For my trip, Southwest's fares were not that much more than any discounted ticket on other airlines that I found through a search, so I knew that I wasn't paying much more than I would have to in order to fly. But I did end up paying a premium.
So why did I choose the full fare instead of a discounted ticket? Find out after the break.
- It's refundable. My plans were spur of the moment, and I wasn't sure if I'd need to cancel or change my flight. Paying the full fare meant I could cancel at the last minute and even reschedule my return flight when it turned out I needed to get back home sooner.
- Changing flights is a breeze. Getting a standby seat on a different same-day flight is pretty easy with a full fare on many airlines. Southwest only allows you to fly standby with a full fare, but there are no extra fees to change a flight if you've bought one. Jet Blue has free standby regardless of fare and costs $40 for a confirmed seat, a policy similar to other airlines. In my case, both my flights were delayed, so I was very relieved to be able to hop onto a flight that was closer to my planned depart time.
- The frequent flyer miles add up. It was worth it for me to pay a little bit extra than a nonrefundable fare on a different airline in order to have the flights count toward my frequent flyer account.

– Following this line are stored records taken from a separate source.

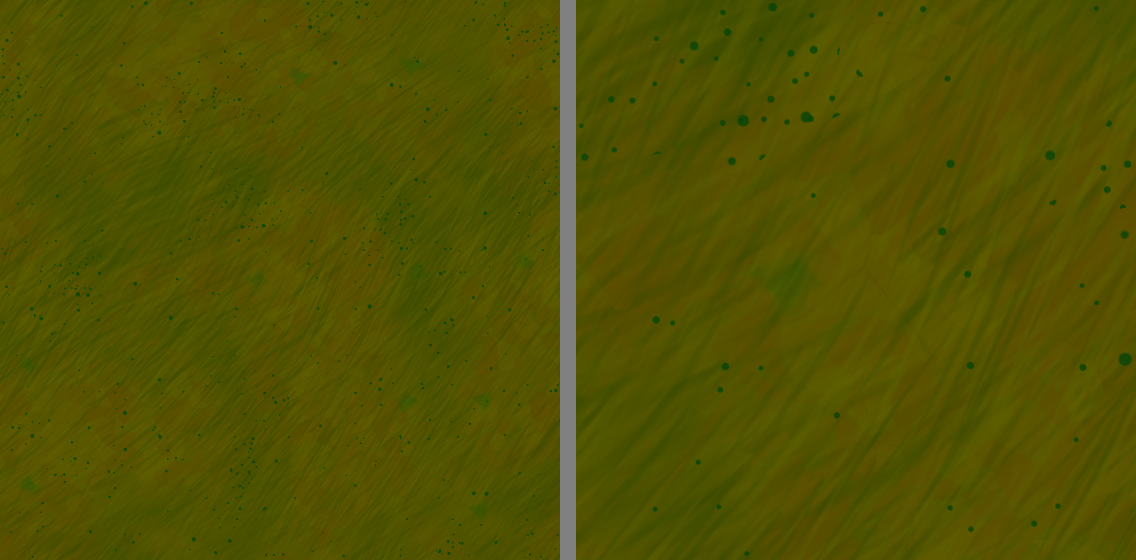
Left: the whole. Right: its middle third, enlarged.
Give the GLSL for this texture, as a three.js fragment shader.

```glsl
// Dark olive meadow paint: faceted cellular patches under slanted brush strokes,
// with sparse green dabs and clustered specks. Strokes are tapered curves scattered
// on stretched, rotated grids; layered sines decide where each tone gathers.

varying vec2 vUv;

vec2 hash2(vec2 cell) {
  vec3 h = fract(cell.xyx * vec3(0.1031, 0.1030, 0.0973));
  h += dot(h, h.yzx + 33.33);
  return fract((h.xx + h.yz) * h.zy);
}

// Layered, rotated and folded sines, roughly -1 to 1.
float field(vec2 p) {
  float sum = 0.0;
  float weight = 0.55;
  for (int i = 0; i < 5; i++) {
    p = mat2(0.8, 0.6, -0.6, 0.8) * p * 1.55 + 1.7;
    p += 0.7 * sin(p.yx * 0.8 + 2.3);
    sum += weight * sin(p.x) * cos(p.y);
    weight *= 0.66;
  }
  return sum;
}

// Cellular patches: random pair of the nearest cell, then distance to its border.
vec3 facets(vec2 p) {
  vec2 base = floor(p);
  vec2 id = vec2(0.0);
  float nearest = 9.0;
  float second = 9.0;
  for (int y = -1; y <= 1; y++) {
    for (int x = -1; x <= 1; x++) {
      vec2 cell = base + vec2(float(x), float(y));
      float d = length(cell + hash2(cell) - p);
      if (d < nearest) {
        second = nearest;
        nearest = d;
        id = hash2(cell + 57.0);
      } else {
        second = min(second, d);
      }
    }
  }
  return vec3(id, second - nearest);
}

// One layer of thin tapered strokes laid over the colour beneath.
vec3 strokes(vec3 color, vec2 p, float angle, vec2 density, float seed, float shade, float opacity) {
  vec2 along = vec2(cos(angle), sin(angle));
  vec2 q = vec2(dot(p, along), dot(p, vec2(-along.y, along.x))) * density;
  vec2 base = floor(q);
  for (int y = -1; y <= 1; y++) {
    for (int x = -1; x <= 1; x++) {
      vec2 cell = base + vec2(float(x), float(y));
      vec2 pick = hash2(cell + seed);
      vec2 shape = hash2(cell + seed + 91.0);
      vec2 d = q - cell - pick;
      float reach = d.x / (0.55 + 0.4 * shape.x);
      float taper = max(0.0, 1.0 - reach * reach);
      float bend = (shape.y - 0.5) * reach * reach;
      float width = (0.12 + 0.24 * shape.y) * taper;
      float cover = (1.0 - smoothstep(width * 0.4, width + 0.12, abs(d.y - bend))) * sqrt(taper);
      float tone = fract(pick.x * 7.3 + shape.x * 5.1);
      vec3 ink = vec3(0.37, 0.375, 0.0);
      if (tone < 0.70) ink = vec3(0.365, 0.305, 0.0);
      if (tone < 0.46 + 0.4 * shade) ink = vec3(0.215, 0.285, 0.0);
      color = mix(color, ink, cover * opacity * (0.4 + 0.6 * shape.x));
    }
  }
  return color;
}

void main() {
  vec2 p = vUv;
  vec2 bent = p + 0.014 * sin(p.yx * vec2(9.0, 7.0) + vec2(1.0, 4.0));
  float shade = field(p * 5.0 + 3.0);
  float warmth = field(p * 6.0 + 19.0);

  // Ground: olive drifting toward green shade and brown warmth.
  vec3 color = vec3(0.328, 0.332, 0.0);
  color = mix(color, vec3(0.25, 0.305, 0.0), 0.65 * smoothstep(0.0, 0.75, shade));
  color = mix(color, vec3(0.35, 0.305, 0.0), 0.6 * smoothstep(0.0, 0.6, warmth));

  // Angular rust and pale olive patches in two sizes.
  for (int i = 0; i < 2; i++) {
    float size = 17.0 + 19.0 * float(i);
    vec2 wobble = 0.008 * sin(p.yx * 61.0 + 2.0 * sin(p * 37.0));
    vec3 patchInfo = facets((p + wobble) * size + 11.0 * float(i));
    vec3 tint = patchInfo.x < 0.5 ? vec3(0.375, 0.29, 0.0) : vec3(0.385, 0.375, 0.0);
    float open = smoothstep(0.3, -0.3, shade) * step(0.45, patchInfo.y);
    color = mix(color, tint, 0.42 * open * smoothstep(0.0, 0.08, patchInfo.z));
  }

  // Soft green dabs, one in some of the coarse cells.
  vec2 dabCell = floor(p * 5.0);
  vec2 dabPick = hash2(dabCell + 8.0);
  vec2 dab = fract(p * 5.0) - 0.25 - 0.5 * dabPick;
  dab += 0.02 * sin(dab.yx * 40.0 + dabPick * 6.0);
  float dabEdge = abs(dab.x) * 0.8 + abs(dab.y);
  float dabOn = step(0.6, hash2(dabCell + 40.0).x);
  color = mix(color, vec3(0.16, 0.34, 0.015), 0.6 * dabOn * smoothstep(0.11, 0.05, dabEdge));

  // Stroke layers fan around the diagonal, each strongest in its own region.
  for (int i = 0; i < 6; i++) {
    float n = float(i);
    float region = smoothstep(-0.4, 0.4, field(p * 4.0 + n * 7.0));
    vec2 density = vec2(9.0 + n, 70.0 + 11.0 * n);
    color = strokes(color, bent, 0.45 + 0.13 * n, density, n * 131.0, shade, 0.1 + 0.32 * region);
  }

  // Dark green specks gathered in clusters.
  for (int i = 0; i < 2; i++) {
    vec2 grid = p * (48.0 + 27.0 * float(i)) + 5.0 * float(i);
    vec2 cell = floor(grid);
    vec2 pick = hash2(cell + 300.0);
    float chance = 0.03 + 0.4 * smoothstep(0.15, 0.7, field(p * 9.0 + 31.0));
    float radius = 0.06 + 0.11 * pick.y * pick.x;
    float d = length(fract(grid) - 0.22 - 0.56 * pick);
    float speck = 1.0 - smoothstep(radius, radius + 0.08, d);
    color = mix(color, vec3(0.04, 0.27, 0.03), 0.85 * speck * step(hash2(cell + 700.0).x, chance));
  }

  gl_FragColor = vec4(color, 1.0);
}
```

Savvy readers, do you ever find a reason to pay full fare for an airline ticket?